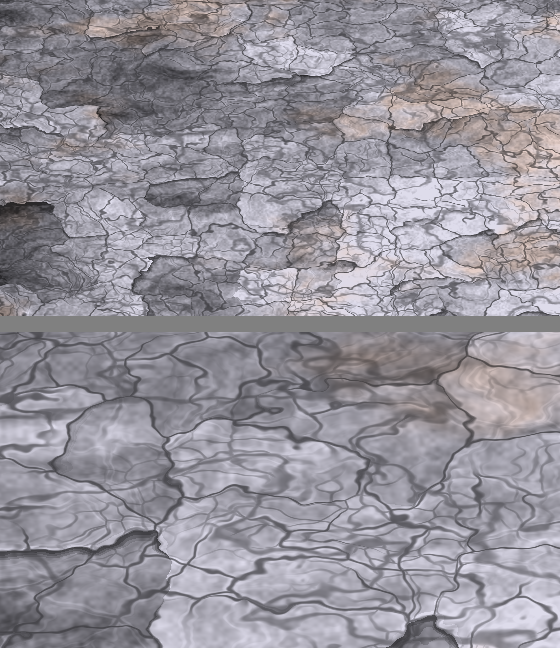
Top, the full canvas; bottom, a detail of the centre.
This texture is drawn by a Shadertoy shader. Its source:

```glsl
// Weathered grey rock: flaking horizontal slabs, branching cracks and faint rust stains.

float hash(vec2 p) {
    vec3 q = fract(p.xyx * 0.1031);
    q += dot(q, q.yzx + 33.33);
    return fract((q.x + q.y) * q.z);
}

float noise(vec2 p) {
    vec2 i = floor(p), f = fract(p);
    f = f * f * (3.0 - 2.0 * f);
    return mix(mix(hash(i), hash(i + vec2(1, 0)), f.x),
               mix(hash(i + vec2(0, 1)), hash(i + vec2(1, 1)), f.x), f.y);
}

float fbm(vec2 p) {
    float sum = 0.0, amp = 0.516;
    for (int i = 0; i < 5; i++) {
        sum += amp * noise(p);
        p = mat2(1.6, 1.2, -1.2, 1.6) * p + 7.3;
        amp *= 0.5;
    }
    return sum;
}

vec2 cellPoint(vec2 id) {
    return id + 0.1 + 0.8 * vec2(hash(id), hash(id + 57.0));
}

// x: distance to the cell border, yz: centre of the cell
vec3 cells(vec2 p) {
    vec2 home = floor(p), centre = home;
    float nearest = 9.0, border = 9.0;
    for (int k = 0; k < 9; k++) {
        vec2 c = cellPoint(home + vec2(k % 3 - 1, k / 3 - 1));
        float d = distance(c, p);
        if (d < nearest) { nearest = d; centre = c; }
    }
    for (int k = 0; k < 25; k++) {
        vec2 c = cellPoint(home + vec2(k % 5 - 2, k / 5 - 2));
        vec2 gap = c - centre;
        if (dot(gap, gap) > 0.0001)
            border = min(border, dot(0.5 * (c + centre) - p, normalize(gap)));
    }
    return vec3(border, centre);
}

// Height of the slab that owns this cell; neighbours often share a level
float slabHeight(vec2 centre) {
    float h = noise(centre * 0.55 + 3.7) + 0.35 * (hash(floor(centre * 9.0)) - 0.5);
    return mix(h, smoothstep(0.3, 0.75, h), 0.6);
}

float line(float d, float width) {
    return 1.0 - smoothstep(0.2 * width, width + 0.8 / iResolution.y, d);
}

void mainImage(out vec4 fragColor, in vec2 fragCoord) {
    vec2 p = fragCoord / iResolution.y;
    vec2 uv = fragCoord / iResolution.xy;

    // Foreshortened ground with ragged outlines
    vec2 ground = p * vec2(1.0, 1.65 + 0.25 * p.y);
    vec2 q = ground + 0.19 * (vec2(fbm(ground * 6.0), fbm(ground * 6.0 + 31.0)) - 0.5);
    q += 0.012 * (vec2(noise(ground * 55.0), noise(ground * 55.0 + 19.0)) - 0.5);

    // Slabs, with a shade below their lips and a light upper edge
    vec3 slab = cells(q * 6.5);
    float height = slabHeight(slab.yz);
    float shade = 0.0;
    for (int i = 1; i <= 3; i++) {
        float above = slabHeight(cells((q + vec2(-0.002, 0.007) * float(i)) * 6.5).yz);
        shade += smoothstep(0.12, 0.5, above - height) / 3.0;
    }
    float below = slabHeight(cells((q - vec2(0.0, 0.009)) * 6.5).yz);
    float lip = smoothstep(0.15, 0.5, height - below);

    // Three sizes of cracks, broken up by noise, and wandering veins
    float broken = fbm(ground * 7.0 + 12.0);
    float mid = cells(q * 11.0 + 4.0).x / 11.0;
    float fine = cells(q * 23.0 + 9.0).x / 23.0;
    float vein = abs(fbm(ground * vec2(4.0, 5.0) + 40.0) - 0.5) / 7.0;
    float crack = 0.8 * line(slab.x / 6.5, 0.0015 + 0.005 * broken * broken)
                * smoothstep(0.25, 0.5, broken);
    crack = max(crack, 0.7 * line(mid, 0.004) * smoothstep(0.62, 0.4, broken));
    crack = max(crack, 0.45 * line(fine, 0.003) * smoothstep(0.4, 0.65, fbm(ground * 5.0 + 70.0)));
    crack = max(crack, 0.5 * line(vein, 0.0022));

    // Rough surface lit from above
    vec2 rough = q * vec2(13.0, 17.0);
    float relief = fbm(rough) - fbm(rough + vec2(-0.12, 0.3));
    float grain = noise(p * vec2(170.0, 210.0)) + 0.7 * noise(p * 85.0 + 5.0) - 0.85;

    // Tones: darker at the left, paler at the lower right
    float broad = fbm(ground * 2.1 + 15.0) - 0.5;
    float tone = 0.635 + 0.24 * (height - 0.5) + 0.42 * broad;
    tone += 0.19 * (uv.x - 0.5) + 0.16 * (uv.x - 0.4) * (0.5 - uv.y);
    tone += 0.42 * relief + 0.11 * grain + 0.09 * lip;
    tone += 0.05 * line(abs(mid - 0.006), 0.003);
    tone *= 1.0 - 0.5 * shade;

    // Deep hollows between slabs
    float hollow = smoothstep(0.56, 0.72, fbm(ground * vec2(3.2, 5.0) + 83.0));
    tone -= 0.17 * hollow * (1.0 - smoothstep(0.3, 0.7, height));
    tone = mix(tone, min(tone, 0.25), crack);
    tone = clamp(tone, 0.16, 0.87);

    // Cool grey stone with patches of rust
    vec3 color = tone * vec3(1.0, 0.99, 1.06);
    float rust = smoothstep(0.54, 0.74, fbm(ground * vec2(3.0, 3.6) + 52.0));
    rust *= 0.4 + 0.9 * noise(q * 24.0);
    color = mix(color, tone * vec3(1.03, 0.93, 0.9), clamp(rust, 0.0, 1.0));
    fragColor = vec4(color, 1.0);
}
```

The task -> The output must match the records word for word, except that no pictures appear.

Output ->
Top, the full canvas; bottom, a detail of the centre.
This texture is drawn by a Shadertoy shader. Its source:

```glsl
// Weathered grey rock: flaking horizontal slabs, branching cracks and faint rust stains.

float hash(vec2 p) {
    vec3 q = fract(p.xyx * 0.1031);
    q += dot(q, q.yzx + 33.33);
    return fract((q.x + q.y) * q.z);
}

float noise(vec2 p) {
    vec2 i = floor(p), f = fract(p);
    f = f * f * (3.0 - 2.0 * f);
    return mix(mix(hash(i), hash(i + vec2(1, 0)), f.x),
               mix(hash(i + vec2(0, 1)), hash(i + vec2(1, 1)), f.x), f.y);
}

float fbm(vec2 p) {
    float sum = 0.0, amp = 0.516;
    for (int i = 0; i < 5; i++) {
        sum += amp * noise(p);
        p = mat2(1.6, 1.2, -1.2, 1.6) * p + 7.3;
        amp *= 0.5;
    }
    return sum;
}

vec2 cellPoint(vec2 id) {
    return id + 0.1 + 0.8 * vec2(hash(id), hash(id + 57.0));
}

// x: distance to the cell border, yz: centre of the cell
vec3 cells(vec2 p) {
    vec2 home = floor(p), centre = home;
    float nearest = 9.0, border = 9.0;
    for (int k = 0; k < 9; k++) {
        vec2 c = cellPoint(home + vec2(k % 3 - 1, k / 3 - 1));
        float d = distance(c, p);
        if (d < nearest) { nearest = d; centre = c; }
    }
    for (int k = 0; k < 25; k++) {
        vec2 c = cellPoint(home + vec2(k % 5 - 2, k / 5 - 2));
        vec2 gap = c - centre;
        if (dot(gap, gap) > 0.0001)
            border = min(border, dot(0.5 * (c + centre) - p, normalize(gap)));
    }
    return vec3(border, centre);
}

// Height of the slab that owns this cell; neighbours often share a level
float slabHeight(vec2 centre) {
    float h = noise(centre * 0.55 + 3.7) + 0.35 * (hash(floor(centre * 9.0)) - 0.5);
    return mix(h, smoothstep(0.3, 0.75, h), 0.6);
}

float line(float d, float width) {
    return 1.0 - smoothstep(0.2 * width, width + 0.8 / iResolution.y, d);
}

void mainImage(out vec4 fragColor, in vec2 fragCoord) {
    vec2 p = fragCoord / iResolution.y;
    vec2 uv = fragCoord / iResolution.xy;

    // Foreshortened ground with ragged outlines
    vec2 ground = p * vec2(1.0, 1.65 + 0.25 * p.y);
    vec2 q = ground + 0.19 * (vec2(fbm(ground * 6.0), fbm(ground * 6.0 + 31.0)) - 0.5);
    q += 0.012 * (vec2(noise(ground * 55.0), noise(ground * 55.0 + 19.0)) - 0.5);

    // Slabs, with a shade below their lips and a light upper edge
    vec3 slab = cells(q * 6.5);
    float height = slabHeight(slab.yz);
    float shade = 0.0;
    for (int i = 1; i <= 3; i++) {
        float above = slabHeight(cells((q + vec2(-0.002, 0.007) * float(i)) * 6.5).yz);
        shade += smoothstep(0.12, 0.5, above - height) / 3.0;
    }
    float below = slabHeight(cells((q - vec2(0.0, 0.009)) * 6.5).yz);
    float lip = smoothstep(0.15, 0.5, height - below);

    // Three sizes of cracks, broken up by noise, and wandering veins
    float broken = fbm(ground * 7.0 + 12.0);
    float mid = cells(q * 11.0 + 4.0).x / 11.0;
    float fine = cells(q * 23.0 + 9.0).x / 23.0;
    float vein = abs(fbm(ground * vec2(4.0, 5.0) + 40.0) - 0.5) / 7.0;
    float crack = 0.8 * line(slab.x / 6.5, 0.0015 + 0.005 * broken * broken)
                * smoothstep(0.25, 0.5, broken);
    crack = max(crack, 0.7 * line(mid, 0.004) * smoothstep(0.62, 0.4, broken));
    crack = max(crack, 0.45 * line(fine, 0.003) * smoothstep(0.4, 0.65, fbm(ground * 5.0 + 70.0)));
    crack = max(crack, 0.5 * line(vein, 0.0022));

    // Rough surface lit from above
    vec2 rough = q * vec2(13.0, 17.0);
    float relief = fbm(rough) - fbm(rough + vec2(-0.12, 0.3));
    float grain = noise(p * vec2(170.0, 210.0)) + 0.7 * noise(p * 85.0 + 5.0) - 0.85;

    // Tones: darker at the left, paler at the lower right
    float broad = fbm(ground * 2.1 + 15.0) - 0.5;
    float tone = 0.635 + 0.24 * (height - 0.5) + 0.42 * broad;
    tone += 0.19 * (uv.x - 0.5) + 0.16 * (uv.x - 0.4) * (0.5 - uv.y);
    tone += 0.42 * relief + 0.11 * grain + 0.09 * lip;
    tone += 0.05 * line(abs(mid - 0.006), 0.003);
    tone *= 1.0 - 0.5 * shade;

    // Deep hollows between slabs
    float hollow = smoothstep(0.56, 0.72, fbm(ground * vec2(3.2, 5.0) + 83.0));
    tone -= 0.17 * hollow * (1.0 - smoothstep(0.3, 0.7, height));
    tone = mix(tone, min(tone, 0.25), crack);
    tone = clamp(tone, 0.16, 0.87);

    // Cool grey stone with patches of rust
    vec3 color = tone * vec3(1.0, 0.99, 1.06);
    float rust = smoothstep(0.54, 0.74, fbm(ground * vec2(3.0, 3.6) + 52.0));
    rust *= 0.4 + 0.9 * noise(q * 24.0);
    color = mix(color, tone * vec3(1.03, 0.93, 0.9), clamp(rust, 0.0, 1.0));
    fragColor = vec4(color, 1.0);
}
```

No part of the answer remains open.